Archaeology in Williamsburg has been ongoing since the restoration and reconstruction of Williamsburg began in the 1920s, although the methods used have certainly evolved over time. While we cannot re-excavate an area destroyed during the reconstruction process, technology can be an effective tool for reassessing and reinterpreting the evidence, including any more recent data that may have surfaced since a site was first excavated and reconstructed. 3D modeling is one effective approach for testing and visualizing archaeological data. In the first phase of developing Virtual Williamsburg, an interactive 3D model of Williamsburg in 1776, we recreated the town’s east end. Two of the sites modeled included the first two buildings reconstructed as part of the restoration: the Raleigh Tavern and the Capitol. This paper will explore how 3D visualization has been used to reexamine and reinterpret these two important sites and brought to light new information about these iconic structures.
This Resource is Part of the Following Collections
- Discovering what Counts in Archaeology and Reconstruction: Lessons from Colonial Williamsburg •
- Society for Historical Archaeology 2014
Cite this Record
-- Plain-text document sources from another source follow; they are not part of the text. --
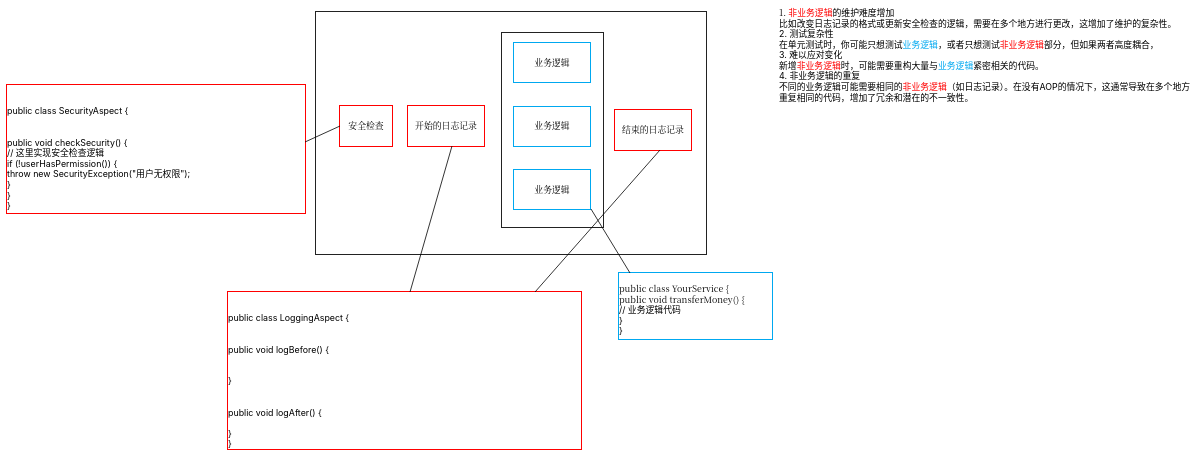
<!DOCTYPE html>
<html lang="zh-CN">
<head>
<meta charset="utf-8">
<title>AOP 切面与业务逻辑</title>
<style>
:root {
  --ink: #000;
  --frame: #222;
  --aspect: #ff0000;
  --business: #00a8f0;
  --paper: #fff;
  --sans: Inter, "Noto Sans CJK SC", sans-serif;
  --serif: "Noto Serif CJK SC", "Noto Serif", serif;
}
* { box-sizing: border-box; margin: 0; }
html, body { width: 1200px; height: 456px; overflow: hidden; background: var(--paper); }
body { position: relative; color: var(--ink); font: 8.84px/10.56px var(--sans); }
.node { position: absolute; border: 1px solid var(--frame); }
.aspect { border-color: var(--aspect); }
.business { border-color: var(--business); }
.label { display: flex; align-items: center; justify-content: center; padding-top: 1px; font-family: var(--serif); white-space: nowrap; }
.flow { left: 315px; top: 11px; width: 392px; height: 244px; }
.services { left: 501px; top: 32px; width: 103px; height: 196px; padding: 9px 12px 17px 11px; display: flex; flex-direction: column; justify-content: space-between; }
.services .label { position: static; height: 41px; }
.check { left: 339px; top: 105px; width: 54px; height: 42px; }
.log-start { left: 407px; top: 105px; width: 78px; height: 42px; }
.log-end { left: 614px; top: 109px; width: 78px; height: 42px; }
.code { font: inherit; white-space: pre; }
.security { left: 6px; top: 84px; width: 300px; height: 130px; padding-top: 21px; }
.logging { left: 227px; top: 291px; width: 355px; height: 159px; padding-top: 21px; line-height: 10.5px; }
.service { left: 618px; top: 272px; width: 155px; height: 68px; padding-top: 11px; }
.service .line { display: block; height: 10.56px; }
.serif { font-family: var(--serif); }
.connectors { position: absolute; left: 0; top: 0; stroke: var(--ink); stroke-width: 0.8; }
.notes { position: absolute; left: 779px; top: 8px; width: 416px; white-space: nowrap; }
.notes .serif { line-height: 0; }
.notes em { font-style: normal; color: var(--aspect); }
.notes b { font-weight: inherit; color: var(--business); }
</style>
</head>
<body>
<main>
  <section class="node flow"></section>
  <div class="node label aspect check">安全检查</div>
  <div class="node label aspect log-start">开始的日志记录</div>
  <section class="node services">
    <div class="node label business">业务逻辑</div>
    <div class="node label business">业务逻辑</div>
    <div class="node label business">业务逻辑</div>
  </section>
  <div class="node label aspect log-end">结束的日志记录</div>

  <pre class="node code aspect security">public class SecurityAspect {


public void checkSecurity() {
// 这里实现安全检查逻辑
if (!userHasPermission()) {
throw new SecurityException("用户无权限");
}
}
}</pre>

  <pre class="node code aspect logging">public class LoggingAspect {


public void logBefore() {


}


public void logAfter() {

}
}</pre>

  <pre class="node code business service"><span class="line serif">public class YourService {</span><span class="line serif">public void transferMoney() {</span><span class="line">// 业务逻辑代码</span><span class="line">}</span><span class="line">}</span></pre>

  <svg class="connectors" width="1200" height="456" viewBox="0 0 1200 456" aria-hidden="true">
    <line x1="305" y1="142" x2="340" y2="126"/>
    <line x1="452" y1="146" x2="410" y2="292"/>
    <line x1="660" y1="150" x2="535" y2="292"/>
    <line x1="591" y1="209" x2="630" y2="273"/>
  </svg>
</main>

<aside class="notes">
  <p><span class="serif">1. </span><em>非业务逻辑</em>的维护难度增加</p>
  <p>比如改变日志记录的格式或更新安全检查的逻辑，需要在多个地方进行更改，这增加了维护的复杂性。</p>
  <p>2. 测试复杂性</p>
  <p>在单元测试时，你可能只想测试<b>业务逻辑</b>，或者只想测试<em>非业务逻辑</em>部分，但如果两者高度耦合，</p>
  <p>3. 难以应对变化</p>
  <p>新增<em>非业务逻辑</em>时，可能需要重构大量与<b>业务逻辑</b>紧密相关的代码。</p>
  <p>4. 非业务逻辑的重复</p>
  <p>不同的业务逻辑可能需要相同的<em>非业务逻辑</em>（如日志记录）。在没有AOP的情况下，这通常导致在多个地方</p>
  <p>重复相同的代码，增加了冗余和潜在的不一致性。</p>
</aside>
</body>
</html>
Revisiting Williamsburg’’s First Two Reconstructions: Using 3D Modeling to Reexamine and Reinterpret the Raleigh Tavern and Capitol. Lisa Fischer. Presented at Society for Historical Archaeology, Quebec City, Quebec, Canada. 2014 ( tDAR id: 436653)